Ideas never die. If they become unpopular, people forget about them, but then they bounce back when a new generation rediscovers them. And whatever made the ideas unpopular the first time around happens again and the cycle repeats itself.
Collective bargaining in the U.S. is currently on the upswing of that cycle. After decades of unions often being regarded as something in musty history books and nostalgic Bruce Springsteen songs, there are signs that it has caught on with a lot of workers, especially young progressive ones. A recent Gallup poll found that unions had 71 percent approval, the highest since 1965. To young workers, organizing is a fresh, new idea. They haven’t yet learned of the tradeoffs—yet.
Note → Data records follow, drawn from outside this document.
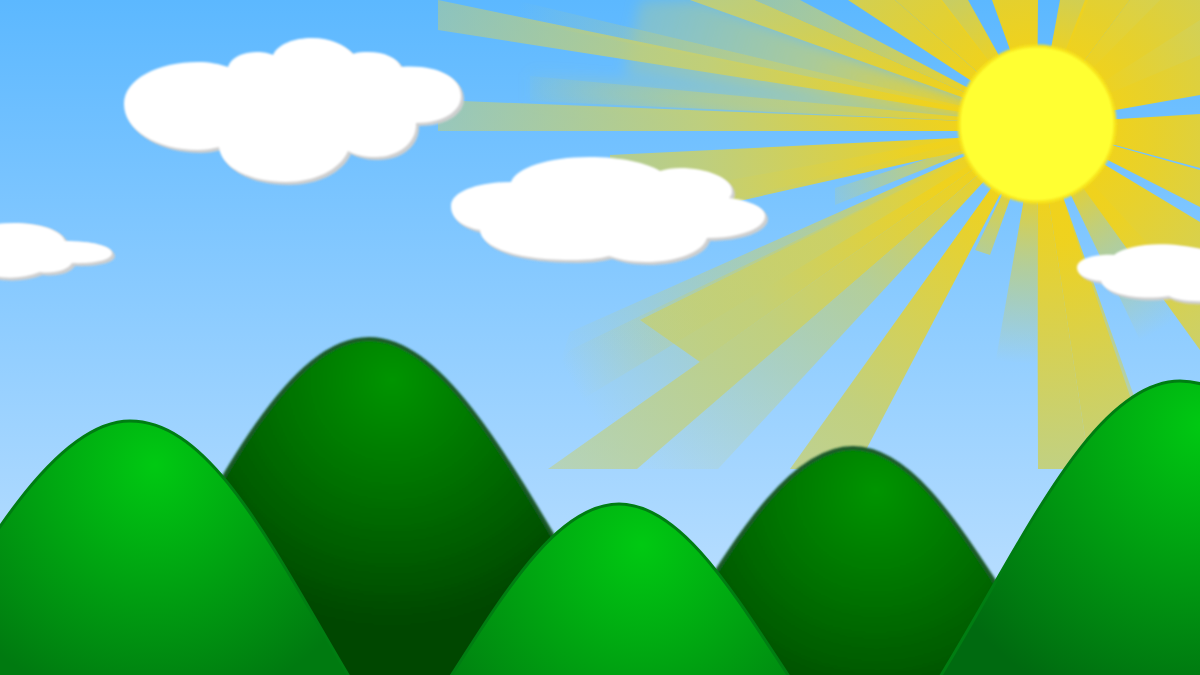
<!DOCTYPE html>
<html lang="en">
<head>
<meta charset="utf-8">
<title>Sunny green hills</title>
<style>
:root {
  --sky-top: #5cb8ff;
  --sky-low: #b4dcff;
  --sun: #ffff33;
  --ray: #f0d21c;
  --ray-far: #c6d070;
  --cloud: #ffffff;
  --cloud-shade: #cfcfcf;
  --hill-light: #00c912;
  --hill-dark: #007a10;
  --hill-edge: #007d12;
  --far-light: #009400;
  --far-dark: #004600;
  --far-edge: #1c5a2c;
}
html, body { margin: 0; height: 100%; overflow: hidden; }
.scene { display: block; width: 1200px; height: 675px; }
.sky-a { stop-color: var(--sky-top); }
.sky-b { stop-color: var(--sky-low); }
.ray-near { stop-color: var(--ray); }
.ray-far { stop-color: var(--ray-far); }
.near-a { stop-color: var(--hill-light); }
.near-b { stop-color: var(--hill-dark); }
.far-a { stop-color: var(--far-light); }
.far-b { stop-color: var(--far-dark); }
.rays { fill: url(#ray-fill); }
.soft-rays { fill: url(#soft-ray-fill); }
.sun { fill: var(--sun); stroke: #f8e51e; stroke-width: 3; }
.cloud-shade { fill: var(--cloud-shade); }
.cloud-body { fill: var(--cloud); }
.far-hill { stroke: var(--far-edge); stroke-width: 4; }
.near-hill { stroke: var(--hill-edge); stroke-width: 3; }
</style>
</head>
<body>
<svg class="scene" viewBox="0 0 1200 675" role="img" aria-label="Green hills under a blue sky with clouds and a bright sun">
  <defs>
    <linearGradient id="sky" x1="0" y1="0" x2="0" y2="1">
      <stop class="sky-a" offset="0"/>
      <stop class="sky-b" offset=".84"/>
    </linearGradient>
    <radialGradient id="ray-fill" gradientUnits="userSpaceOnUse" cx="1037" cy="124" r="610">
      <stop class="ray-near" offset=".12"/>
      <stop class="ray-near" offset=".2" stop-opacity=".93"/>
      <stop class="ray-far" offset=".55" stop-opacity=".9"/>
      <stop class="ray-far" offset="1" stop-opacity=".45"/>
    </radialGradient>
    <radialGradient id="soft-ray-fill" gradientUnits="userSpaceOnUse" cx="1037" cy="124" r="560">
      <stop class="ray-near" offset=".12"/>
      <stop class="ray-far" offset=".42" stop-opacity=".7"/>
      <stop class="ray-far" offset=".95" stop-opacity="0"/>
    </radialGradient>
    <radialGradient id="short-ray-fill" gradientUnits="userSpaceOnUse" cx="1037" cy="124" r="240">
      <stop class="ray-near" offset=".3" stop-opacity=".9"/>
      <stop class="ray-far" offset=".6" stop-opacity=".7"/>
      <stop class="ray-far" offset="1" stop-opacity="0"/>
    </radialGradient>
    <radialGradient id="left-hill" gradientUnits="userSpaceOnUse" cx="155" cy="465" r="245">
      <stop class="near-a" offset="0"/><stop class="near-b" offset="1"/>
    </radialGradient>
    <radialGradient id="middle-hill" gradientUnits="userSpaceOnUse" cx="642" cy="545" r="255">
      <stop class="near-a" offset="0"/><stop class="near-b" offset="1"/>
    </radialGradient>
    <radialGradient id="right-hill" gradientUnits="userSpaceOnUse" cx="1203" cy="425" r="305">
      <stop class="near-a" offset="0"/><stop stop-color="#006a10" offset="1"/>
    </radialGradient>
    <radialGradient id="tall-far-hill" gradientUnits="userSpaceOnUse" cx="392" cy="380" r="250">
      <stop class="far-a" offset="0"/><stop class="far-b" offset="1"/>
    </radialGradient>
    <radialGradient id="small-far-hill" gradientUnits="userSpaceOnUse" cx="876" cy="490" r="245">
      <stop class="far-a" offset="0"/><stop class="far-b" offset="1"/>
    </radialGradient>
    <clipPath id="ray-area"><rect x="438" width="762" height="469"/></clipPath>
    <filter id="soften" x="-10%" y="-10%" width="120%" height="120%"><feGaussianBlur stdDeviation="1.3"/></filter>
    <filter id="haze" x="-10%" y="-10%" width="120%" height="120%"><feGaussianBlur stdDeviation="7"/></filter>

    <path id="puffy-cloud" d="M124 104C124 79 158 62 198 62C210 62 219 64 228 67C231 57 244 52 257 52C264 52 268 53 273 55C278 44 294 38 312 38C331 38 345 45 353 54C358 52 363 52 368 52C385 52 397 58 401 67C436 64 461 77 461 96C461 112 442 123 416 123C417 143 398 157 376 157C364 157 356 155 348 151C340 170 314 182 286 182C249 182 221 167 219 147C211 149 205 150 198 150C157 150 124 130 124 104Z"/>
    <path id="long-cloud" d="M451 206C451 191 480 182 511 182C516 168 548 157 589 157C621 157 647 163 660 171C666 169 673 168 680 168C707 168 732 178 732 191C732 194 731 196 729 198C752 201 765 208 765 216C765 229 738 238 707 238C703 252 677 262 646 262C630 262 618 259 609 256C598 259 586 260 572 260C522 260 481 249 480 230C463 227 451 219 451 206Z"/>
  </defs>

  <rect id="sky-area" width="1200" height="675" fill="url(#sky)"/>

  <g id="sunlight" clip-path="url(#ray-area)">
    <g class="soft-rays" filter="url(#haze)">
      <polygon points="1037,124 625,75 640,0 700,0"/>
      <polygon points="1037,124 530,72 530,102"/>
    </g>
    <g class="soft-rays">
      <polygon points="1037,124 438,-18 438,5"/>
      <polygon points="1037,124 530,76 530,101"/>
      <polygon points="1037,124 570,350 500,440 548,469"/>
      <polygon points="1037,124 637,469 718,469"/>
      <polygon points="1037,124 445,232 445,266 480,262"/>
      <polygon points="1037,124 940,0 968,0"/>
      <polygon points="1037,124 1060,0 1088,0"/>
      <polygon points="1037,124 755,0 800,0"/>
      <polygon points="1037,124 1090,469 1160,469"/>
    </g>
    <g fill="url(#short-ray-fill)">
      <polygon points="1037,124 995,365 1037,365"/>
      <polygon points="1037,124 835,188 835,205"/>
      <polygon points="1037,124 975,250 990,255"/>
      <polygon points="1037,124 1140,340 1200,350 1200,300"/>
    </g>
    <g class="rays">
      <polygon points="1037,124 438,0 438,30"/>
      <polygon points="1037,124 438,100 438,131 1037,131"/>
      <polygon points="1037,124 690,0 755,0"/>
      <polygon points="1037,124 848,0 895,0"/>
      <polygon points="1037,124 895,0 942,0"/>
      <polygon points="1037,124 992,0 1038,0"/>
      <polygon points="1037,124 1085,0 1130,0"/>
      <polygon points="1037,124 1130,0 1200,0 1200,95"/>
      <polygon points="1037,124 1200,114 1200,168"/>
      <polygon points="1037,124 1200,170 1200,207"/>
      <polygon points="1037,124 1200,222 1200,350"/>
      <polygon points="1037,124 1038,469 1090,469"/>
      <polygon points="1037,124 1090,469 1155,469"/>
      <polygon points="1037,124 790,469 856,469"/>
      <polygon points="1037,124 548,469 637,469"/>
      <polygon points="1037,124 640,320 700,362"/>
      <polygon points="1037,134 610,155 610,230"/>
    </g>
    <g class="soft-rays">
      <polygon points="1037,124 570,332 540,425"/>
      <polygon points="1037,124 1130,0 1160,0"/>
      <polygon points="1037,124 1200,20 1200,55"/>
    </g>
  </g>
  <circle class="sun" cx="1037" cy="124" r="78" filter="url(#soften)"/>

  <g id="clouds">
    <g class="cloud-shade" filter="url(#soften)">
      <use href="#puffy-cloud" x="3" y="3"/>
      <use href="#long-cloud" x="3" y="3"/>
      <path d="M-5 227C30 220 62 228 68 243C94 242 115 248 115 256C115 263 96 267 75 266C71 273 57 277 43 275C28 281 10 282-5 279Z"/>
      <path d="M1080 271C1080 261 1100 257 1117 258C1128 247 1165 242 1205 251V304C1186 305 1176 302 1171 299C1137 304 1107 296 1104 284C1090 283 1080 278 1080 271Z"/>
    </g>
    <g class="cloud-body" filter="url(#soften)">
      <use href="#puffy-cloud"/>
      <use href="#long-cloud"/>
      <path d="M-5 224C28 220 60 227 65 241C92 241 112 246 112 253C112 260 94 264 72 263C68 270 54 274 40 272C25 278 8 279-5 276Z"/>
      <path d="M1077 268C1077 258 1097 254 1114 255C1128 244 1165 240 1205 250V301C1186 302 1174 299 1169 296C1135 301 1104 293 1101 281C1087 280 1077 275 1077 268Z"/>
    </g>
  </g>

  <g id="far-hills" filter="url(#soften)">
    <path class="far-hill" fill="url(#tall-far-hill)" d="M110 690C200 520 280 339 369 339C458 339 538 520 645 690Z"/>
    <path class="far-hill" fill="url(#small-far-hill)" d="M640 690C710 590 775 448 853 448C931 448 990 590 1070 690Z"/>
  </g>

  <g id="near-hills">
    <path class="near-hill" fill="url(#left-hill)" d="M-98 690C-30 570 50 421 130 421C213 421 275 553 357 690Z"/>
    <path class="near-hill" fill="url(#middle-hill)" d="M442 690C500 600 555 504 619 504C683 504 738 600 798 690Z"/>
    <path class="near-hill" fill="url(#right-hill)" d="M932 690C1017 555 1090 381 1180 381C1190 381 1200 383 1210 387V690Z"/>
  </g>
</svg>
</body>
</html>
The most high-profile recent union victories have been at Starbucks, where more than 200 cafes have organized. A bid to organize Amazon has proven more fitful, but unions have managed some wins. Congressional staffers have begun to organize for the first time ever. Workers in the video game industry have organized too. College athletes are pushing to organize, and the National Labor Relations Board has argued they are in fact employees.
None of these sectors have traditionally been organized. Their workers only know unions from the idealized version presented by labor leaders and progressive pundits.
It is workers’ right to organize if they so choose, of course. Forming a union does give them leverage against their employers, and for many workers that may seal the deal; but that comes at the expense of workers’ autonomy. The organized worker has, in theory, agreed to make certain sacrifices in personal choice in order to empower the union in its dealings with management. Some individual workers may not have agreed to those sacrifices, though. They might have been outvoted. Sometimes they don’t even know that what the union is doing on their behalf. Even when workers back their union, ensuring that the union stays on mission is an ongoing challenge.
Read the full article at The Hill.